It’s hard to sympathize with bicycle thieves, but should physical harm be among the deterrents to bicycle theft? The SkunkLock is a bicycle lock that emits a vomit-inducing gas when about a third of its girth is cut through. The experience isn’t life-threatening, but is highly unpleasant—similar to being pepper-sprayed.
Two quick questions about the ethics of this form of theft-deterrence:
(1) How important is the analogy of SkunkLock’s noxious gas to pepper spray in evaluating SkunkLock ethically? That is, if we accept pepper spray as a deterrent to battery or robbery, then by parity of reasoning should we also accept SkunkLock as a theft deterrent? (Bonus: Might we distinguish the cases on grounds of the physical presence of the victim in the case of battery or robbery, and the physical absence of the victim in the case of bicycle theft? This distinction informs greater criminal penalties for robbery than for burglary in most common law jurisdictions. Does it also make a difference here?)
(2) How significant to ethical evaluation is the fact that the SkunkLock is labeled prominently? Would the evaluation change if there were a ‘stealth’ model of SkunkLock with no identifying marks?
LINK: Bike lock developed that makes thieves immediately vomit (by Alan Yuhas for The Guardian)
A man approaches a bicycle, handheld electric saw at the ready. He powers it on, starts to drill, and is shot in the face with a noxious spray that makes him vomit uncontrollably. This is the dream of the inventors of SkunkLock.
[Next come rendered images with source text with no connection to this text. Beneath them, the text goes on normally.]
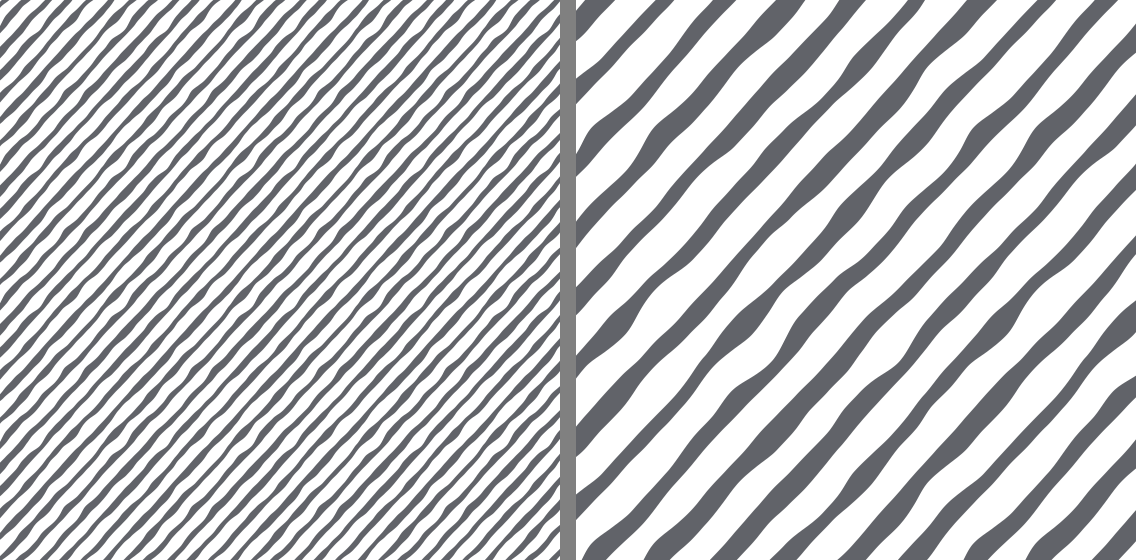
Left, the full canvas; right, a detail of the centre.
This pattern is drawn by a Shadertoy shader. Its source:

```glsl
// Hand-drawn diagonal stripes: slate ink on white, rising to the right.
// Each stripe has two edges displaced by periodic noise, so its width swells
// and thins; a tile of six different stripes repeats over the canvas.

const vec3 PAPER = vec3(1.0);
const vec3 INK = vec3(0.38, 0.39, 0.41);
const vec2 TILES = vec2(4.4, 4.04);     // tiles across and down
const float STRIPES_PER_TILE = 6.0;
const float HALF_WIDTH = 0.192;         // in stripe spacings
const float SWELL = 0.13;               // variation of the half width
const float WANDER = 0.13;              // sideways drift of the centre line
const float KNOTS = 11.0;               // noise knots along one tile
const float EDGE_SOFTNESS = 0.65;       // in pixels

float hash(vec2 p) {
    vec3 q = fract(vec3(p.xyx) * vec3(0.1031, 0.1030, 0.0973));
    q += dot(q, q.yzx + 33.33);
    return fract((q.x + q.y) * q.z);
}

// Smooth value noise in -0.5..0.5 that repeats when t grows by one
float loopNoise(float t, float knots, float seed) {
    float x = t * knots;
    float cell = floor(x);
    float f = x - cell;
    f = f * f * (3.0 - 2.0 * f);
    float a = hash(vec2(mod(cell, knots), seed));
    float b = hash(vec2(mod(cell + 1.0, knots), seed));
    return mix(a, b, f) - 0.5;
}

// Broad strokes with a little finer unevenness
float wobble(float t, float seed) {
    return loopNoise(t, KNOTS, seed) + 0.25 * loopNoise(t, 2.0 * KNOTS, seed + 50.0);
}

void mainImage(out vec4 fragColor, in vec2 fragCoord) {
    vec2 tile = fragCoord / iResolution.xy * TILES;

    // Coordinate across the stripes, and the nearest stripe
    float across = STRIPES_PER_TILE * (tile.x - tile.y);
    float stripe = floor(across + 0.5);
    float offset = across - stripe;
    float kind = mod(stripe, STRIPES_PER_TILE);

    // Position along the stripe, measured square to its centre line
    float along = tile.y + 0.5 * offset / STRIPES_PER_TILE;

    float centre = WANDER * wobble(along, 3.0 + 7.0 * kind);
    float halfWidth = HALF_WIDTH + SWELL * wobble(along, 5.0 + 7.0 * kind);
    float dist = abs(offset - centre) - halfWidth;

    // One pixel measured in stripe spacings
    float pixel = STRIPES_PER_TILE * length(TILES / iResolution.xy);
    float soft = EDGE_SOFTNESS * pixel;
    float ink = 1.0 - smoothstep(-soft, soft, dist);

    fragColor = vec4(mix(PAPER, INK, ink), 1.0);
}
```
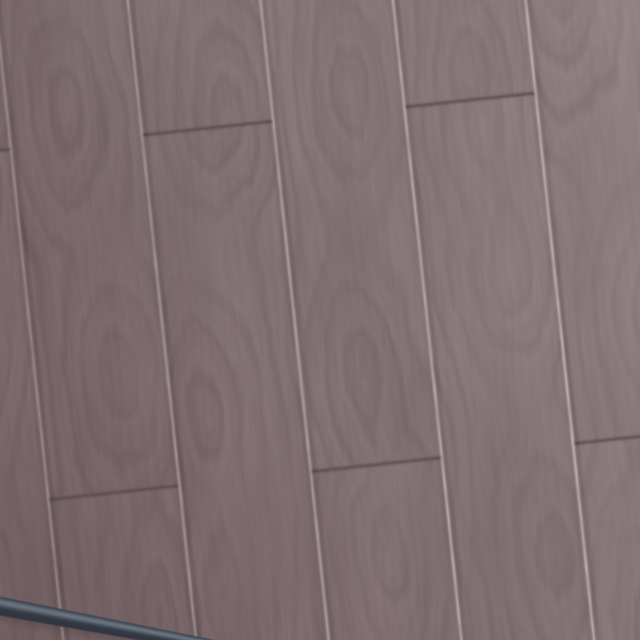
This texture is drawn by a Shadertoy shader. Its source:

```glsl
// Draws tilted mauve wood planks with pale long seams, dark staggered end joints and a cable in the corner.

const float PLANK_WIDTH = 0.2073;
const float PLANK_LENGTH = 1.108;
const float TILT = 0.107;
const vec2 SEAM_ORIGIN = vec2(0.099, 0.211);

const vec3 WOOD_SHADE = vec3(0.438, 0.362, 0.372);
const vec3 WOOD_LIT = vec3(0.578, 0.522, 0.527);
const vec3 SEAM_COLOR = vec3(0.76, 0.72, 0.72);
const vec3 JOINT_COLOR = vec3(0.33, 0.28, 0.29);
const vec3 CABLE_DARK = vec3(0.19, 0.21, 0.25);
const vec3 CABLE_LIT = vec3(0.40, 0.45, 0.49);

float hash(vec2 p) {
    return fract(sin(dot(p, vec2(127.1, 311.7))) * 4375.85);
}

float bell(float x, float width) {
    return exp(-x * x / (width * width));
}

// Smooth noise built from rotated, folded sines, roughly -1 to 1.
float layeredSines(vec2 p, float seed) {
    float sum = 0.0, amp = 0.5;
    for (int i = 0; i < 5; i++) {
        p = mat2(0.8, 0.6, -0.6, 0.8) * p * 1.6 + seed;
        sum += amp * sin(p.x + 1.5 * sin(p.y));
        amp *= 0.6;
    }
    return sum;
}

// Smooth cellular distance to long oval hearts scattered along a plank.
float heartDistance(vec2 q, float seed) {
    const float spacing = 0.42;
    float cell = floor(q.y / spacing), sum = 0.0;
    for (int i = -1; i <= 1; i++) {
        float id = cell + float(i);
        float across = (hash(vec2(id, seed)) - 0.5) * 0.11;
        float along = (id + mix(0.2, 0.8, hash(vec2(seed, id + 7.0)))) * spacing;
        sum += exp(-45.0 * length((q - vec2(across, along)) * vec2(1.0, 0.38)));
    }
    return -log(sum) / 45.0;
}

// Brightness offset of growth rings, fibres and cloudy stains.
float woodGrain(vec2 q, float seed) {
    float warp = layeredSines(q * vec2(22.0, 9.0), seed);
    float rings = heartDistance(q, seed) + 0.008 * warp;
    float fine = layeredSines(q * vec2(150.0, 14.0), seed + 3.0);
    float fibres = sin(q.x * 410.0 + 3.0 * warp + 2.0 * fine);
    float clouds = layeredSines(q * vec2(14.0, 3.5), seed + 9.0);
    float strength = 0.70 + 0.40 * layeredSines(q * vec2(9.0, 6.0), seed + 5.0);
    float bands = 0.6 * sin(rings * 210.0) + 0.4 * sin(rings * 430.0 + fine);
    return 0.022 * strength * bands + 0.004 * fibres + 0.006 * fine + 0.015 * clouds;
}

// Pale worn gap with a thin shadow on its right side.
vec3 addSeam(vec3 color, float d, vec2 p) {
    float wear = 0.88 + 0.16 * layeredSines(vec2(p.x * 9.0, p.y * 40.0), 2.0);
    float strength = mix(0.36, 0.88, clamp(p.x, 0.0, 1.0)) * wear;
    color -= 0.045 * bell(d - 0.0062, 0.0042);
    color -= 0.020 * bell(d + 0.0060, 0.0035);
    return mix(color, SEAM_COLOR, clamp(strength, 0.0, 1.0) * bell(d, 0.0026));
}

// Round cable crossing the lower left corner, thinner toward the right.
vec3 addCable(vec3 color, vec2 p) {
    float radius = mix(0.0145, 0.0100, clamp(p.x / 0.35, 0.0, 1.0));
    float d = (p.y - 0.053 + 0.190 * p.x) * 0.982;
    float cover = 1.0 - smoothstep(radius - 0.002, radius + 0.002, abs(d));
    vec3 cable = mix(CABLE_DARK, CABLE_LIT, bell(d / radius - 0.4, 0.45));
    color *= 1.0 - 0.12 * bell(d + radius, 0.010);
    return mix(color, cable, cover);
}

void mainImage(out vec4 fragColor, in vec2 fragCoord) {
    vec2 p = fragCoord / iResolution.y;

    // Plank axes: across the boards and along them.
    vec2 board = vec2(p.x + TILT * p.y, p.y - TILT * p.x) - SEAM_ORIGIN;
    float column = floor(board.x / PLANK_WIDTH);
    float along = board.y / PLANK_LENGTH - 0.5 * mod(column, 2.0);
    float row = floor(along);
    float seed = 20.0 * hash(vec2(column, row) + 4.0);
    vec2 local = vec2(board.x - (column + 0.5) * PLANK_WIDTH, board.y);

    // Wood lit from the upper right, each plank slightly different.
    float light = clamp(0.05 + 0.52 * p.x + 0.32 * p.y, 0.0, 1.0);
    vec3 color = mix(WOOD_SHADE, WOOD_LIT, light);
    color += 0.018 * (hash(vec2(row, column)) - 0.5);
    color += woodGrain(local, seed);

    // Gaps between planks.
    float jointDist = (along - round(along)) * PLANK_LENGTH;
    color = mix(color, JOINT_COLOR, 0.65 * bell(jointDist, 0.0034));
    float seamDist = board.x - round(board.x / PLANK_WIDTH) * PLANK_WIDTH;
    color = addSeam(color, seamDist, p);

    fragColor = vec4(addCable(color, p), 1.0);
}
```
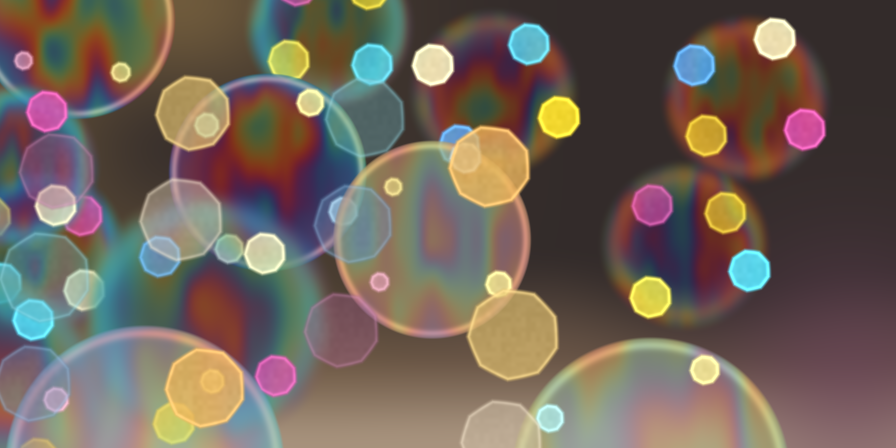
A Shadertoy shader for this background:

```glsl
float hash(vec2 p) {
    return fract(sin(dot(p, vec2(41.3, 289.1))) * 4375.85);
}

float noise(vec2 p) {
    vec2 cell = floor(p), f = fract(p);
    f = f * f * (3.0 - 2.0 * f);
    return mix(mix(hash(cell), hash(cell + vec2(1, 0)), f.x),
               mix(hash(cell + vec2(0, 1)), hash(cell + vec2(1, 1)), f.x), f.y);
}

// Evenly spread, irregular points in the unit square
vec2 spread(vec2 start, int i) {
    return fract(start + float(i) * vec2(0.7549, 0.5698));
}

vec3 lightTint(int i) {
    vec3 tints[6] = vec3[6](
        vec3(0.86, 0.80, 0.70), vec3(0.40, 0.57, 0.72), vec3(0.93, 0.71, 0.36),
        vec3(0.65, 0.37, 0.55), vec3(0.88, 0.75, 0.43), vec3(0.42, 0.69, 0.74));
    return tints[i % 6];
}

vec3 backdrop(vec2 p) {
    float haze = noise(p * vec2(2.5, 3.0) + 4.0);
    vec3 col = mix(vec3(0.66, 0.58, 0.50), vec3(0.42, 0.34, 0.28),
                   smoothstep(0.0, 0.22, p.y));
    col = mix(col, vec3(0.20, 0.17, 0.165), smoothstep(0.12, 0.42, p.y + 0.1 * haze - 0.05));
    float left = 1.0 - smoothstep(0.4, 1.3, p.x);
    col = mix(col, vec3(0.52, 0.42, 0.26), 0.75 * left * haze);
    float mauve = exp(-12.0 * dot(p - vec2(1.9, 0.15), p - vec2(1.9, 0.15)));
    return mix(col, vec3(0.42, 0.26, 0.36), 0.6 * mauve);
}

// Nine-sided spot of defocused light with a brighter border
vec3 lightSpot(vec3 col, vec2 p, float radius, vec3 tint, float opacity) {
    float wedge = 6.2832 / 9.0;
    float angle = mod(atan(p.y, p.x) + 0.3, wedge) - 0.5 * wedge;
    float d = length(p) * mix(1.0, cos(angle), 0.8) - radius;
    float edge = 0.003 + 0.7 / iResolution.y;
    float mask = 1.0 - smoothstep(-edge, edge, d);
    float border = exp(-pow((d + 0.005) / 0.004, 2.0));
    float grain = 0.05 * (noise(p * 90.0) - 0.5);
    return mix(col, tint + 0.12 * border + grain, mask * min(opacity + 0.15 * border, 1.0));
}

// Soap film; q is measured in bubble radii
vec3 bubble(vec3 col, vec2 q, float seed, float sharp, float pale, vec3 rimTint) {
    float d = length(q);
    float blur = mix(0.16, 0.015, sharp);
    float mask = 1.0 - smoothstep(1.0 - blur, 1.0 + blur, d);
    float swirl = noise(q * vec2(2.6, 1.3) + seed * 7.0)
                + 0.35 * noise(q * vec2(6.0, 2.5) + seed * 3.0);
    vec3 film = 0.5 + 0.5 * cos(6.2832 * (0.9 * swirl + 0.45 * d * d + seed
                                          + vec3(0.0, 0.3, 0.55)));
    vec3 deep = film * vec3(0.62, 0.42, 0.45) + vec3(0.06, 0.05, 0.04);
    vec3 milky = mix(vec3(0.72, 0.69, 0.62), film, 0.22);
    col = mix(col, mix(deep, milky, pale), mask * mix(0.42, 0.58, sharp));

    // Wide glow toward the border, then the bright ring
    float glow = smoothstep(0.45, 1.0, d) * mask;
    col = mix(col, mix(rimTint, film, 0.2), glow * mix(0.65, 0.3, sharp));
    float ring = exp(-pow((d - 0.95) / mix(0.12, 0.035, sharp), 2.0)) * mask;
    vec3 ringTint = mix(rimTint, mix(vec3(0.93, 0.80, 0.66), film, 0.25), sharp);
    return mix(col, ringTint, ring * mix(0.4, 0.7, sharp));
}

void mainImage(out vec4 fragColor, in vec2 fragCoord) {
    vec2 p = fragCoord / iResolution.y;
    vec3 col = backdrop(p);

    // Bubbles, each with small lights near its border
    for (int i = 15; i >= 0; i--) {
        vec2 s = spread(vec2(0.5), i);
        // Keep the lower right open
        if (s.x > 0.51 && abs(s.y - 0.2) < 0.15) continue;
        vec2 center = vec2(2.0 * s.x - 0.04, mix(-0.12, 1.05, s.y));
        center.x += 0.3 * (center.y - 0.45);
        float sharp = (i % 3 == 0 || center.y < 0.0) && i != 3 ? 1.0 : 0.0;
        float radius = 0.17 + 0.05 * sharp + 0.09 * step(center.y, 0.3);
        float pale = sharp * (1.0 - smoothstep(0.5, 0.6, center.y));
        vec3 rimTint = mix(vec3(0.27, 0.60, 0.67), vec3(0.58, 0.36, 0.20),
                           smoothstep(0.7, 1.1, center.x));
        col = bubble(col, (p - center) / radius, float(i) * 0.37, sharp, pale, rimTint);

        for (int k = 0; k < 4; k++) {
            float chance = hash(vec2(i, k) + 0.5);
            float angle = 1.5708 * float(k) + 0.6 + 0.7 * chance;
            vec2 spot = center + radius * (0.65 + 0.3 * chance) * vec2(cos(angle), sin(angle));
            vec3 tint = lightTint(i + k + 1);
            vec3 vivid = clamp(mix(vec3(dot(tint, vec3(0.33))), tint, 1.7) * 1.2, 0.0, 1.0);
            vivid = mix(vivid, vec3(0.97, 0.94, 0.84), 0.55 * sharp);
            float size = mix(0.046, 0.02 + 0.018 * chance, sharp);
            col = lightSpot(col, p - spot, size, vivid, 0.55 + 0.4 * chance);
        }
    }

    // Large translucent lights, the golden ones most solid
    for (int i = 0; i < 12; i++) {
        vec2 center = spread(vec2(0.3, 0.6), i) * vec2(1.35, 0.85);
        vec3 tint = lightTint(i);
        float radius = 0.075 + 0.025 * hash(vec2(i, 9));
        col = lightSpot(col, p - center, radius, tint, 0.38 + 0.85 * max(tint.r - tint.b - 0.1, 0.0));
    }

    fragColor = vec4(clamp(col, 0.0, 1.0), 1.0);
}
```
“Basically we were fed up with thefts,” said Daniel Idzkowski from San Francisco, one of the inventors of SkunkLock. “The real last straw was we had a friend park his very expensive electric bike outside a Whole Foods, and then went to have lunch and chat. We went out and his bike was gone.”
With the right tools, Idzkowski said, a thief could cut through most locks in less than a minute. Thieves, he said, “talk in seconds: a 15-second bike, a 20-second bike, and it goes up to 30-60-second bikes, with Kryptonite locks that require two cuts, each about 25 seconds”.
With his co-inventor, Yves Perrenoud, Idzkowski created a U-shaped lock of carbon and steel with a hollow chamber to hold one of three pressurized gases of their own concoction, including one called “formula D_1”. When someone cuts about 30% of the way into the lock, Idzkowski said, the gas erupts in the direction of the gash.
“It’s pretty much immediately vomit inducing, causes difficulty breathing,” Idzkowski said. “A lot of similar symptoms to pepper spray.”
What do you think?